Return the lines below in which the string "size" occurs.

========================

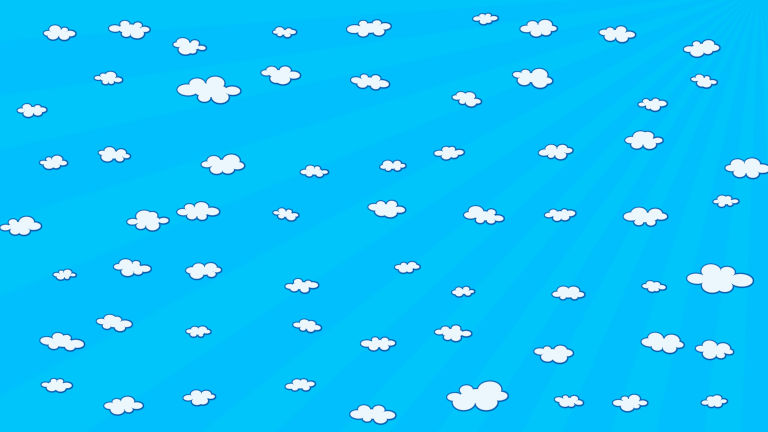
Give the GLSL for this pattern, as a Shadertoy shader.

```glsl
// Cartoon sky: small outlined clouds scattered over faint sun rays.

vec2 hash2(vec2 p) {
    vec3 q = fract(p.xyx * vec3(0.1031, 0.1030, 0.0973));
    q += dot(q, q.yzx + 33.33);
    return fract((q.xx + q.yz) * q.zy);
}

// Approximate signed distance to an ellipse with radii r
float ellipse(vec2 p, vec2 r) {
    float k = length(p / r);
    return k * (k - 1.0) / max(length(p / (r * r)), 0.001);
}

// Ragged cloud about two units wide: a small body, two side arms, four puffs
float cloud(vec2 p, vec2 seed) {
    float d = ellipse(p, vec2(0.54, 0.22));
    for (int i = 0; i < 6; i++) {
        vec2 h = hash2(seed * 7.0 + float(i) * 3.7 + 11.0);
        float angle = (float(i) + 0.5 * (h.x - 0.5)) * 1.0472;
        bool arm = i == 0 || i == 3;
        vec2 center = vec2(arm ? 0.70 : 0.60, 0.24) * vec2(cos(angle), sin(angle));
        float radius = arm ? 0.20 + 0.12 * h.y : 0.16 + 0.18 * h.y;
        d = min(d, ellipse(p - center, radius * vec2(1.15, arm ? 0.62 : 0.82)));
    }
    return d;
}

// Alternating light and deep bands fanning out from the upper right
vec3 sky(vec2 p, float aspect, float px) {
    vec2 v = vec2(aspect - 0.02, 1.03) - p;
    float angle = atan(v.y, v.x);
    float wave = sin(angle * 40.0 + 1.3 * sin(angle * 7.0) - 0.4);
    float blur = 0.1 + 40.0 * px / length(v);
    float ray = smoothstep(-blur, blur, wave - 0.1);
    return mix(vec3(0.0, 0.750, 0.988), vec3(0.0, 0.772, 0.984), ray);
}

void mainImage(out vec4 fragColor, in vec2 fragCoord) {
    float px = 1.0 / iResolution.y;
    vec2 p = fragCoord * px;
    vec3 color = sky(p, iResolution.x * px, px);

    // One jittered cloud per cell; neighbours may reach into this one
    vec2 cell = vec2(0.1975, 0.1429);
    vec2 home = floor(p / cell);
    for (int y = -1; y <= 1; y++)
    for (int x = -1; x <= 1; x++) {
        vec2 id = home + vec2(x, y);
        vec2 place = hash2(id + 17.0);
        vec2 look = hash2(id + 53.0);
        bool large = mod(id.x * 5.0 + id.y * 3.0, 21.0) == 4.0;
        float size = large ? 0.074 : mix(0.025, 0.051, look.x);

        vec2 jitter = (place - 0.5) * vec2(0.12, 0.085) * (large ? 0.3 : 1.0);
        vec2 q = (p - (id + 0.5) * cell - jitter) / size;
        float tilt = 0.2 * (look.y - 0.65);
        q = mat2(cos(tilt), -sin(tilt), sin(tilt), cos(tilt)) * q;
        if (dot(q, q) > 2.5) continue;

        // Thin ink line, a little heavier toward the lower right
        float d = cloud(q, look + place) * size;
        float ink = 0.0027 + 0.0008 * clamp(dot(q, vec2(0.6, -1.5)), -1.0, 1.0);
        float edge = 0.8 * px;
        color = mix(vec3(0.03, 0.34, 0.67), color, smoothstep(-edge, edge, d - ink));
        color = mix(vec3(0.92, 0.97, 0.99), color, smoothstep(-edge, edge, d));
    }
    fragColor = vec4(color, 1.0);
}
```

========================

▶ _The completed task_:
        float size = large ? 0.074 : mix(0.025, 0.051, look.x);
        vec2 q = (p - (id + 0.5) * cell - jitter) / size;
        float d = cloud(q, look + place) * size;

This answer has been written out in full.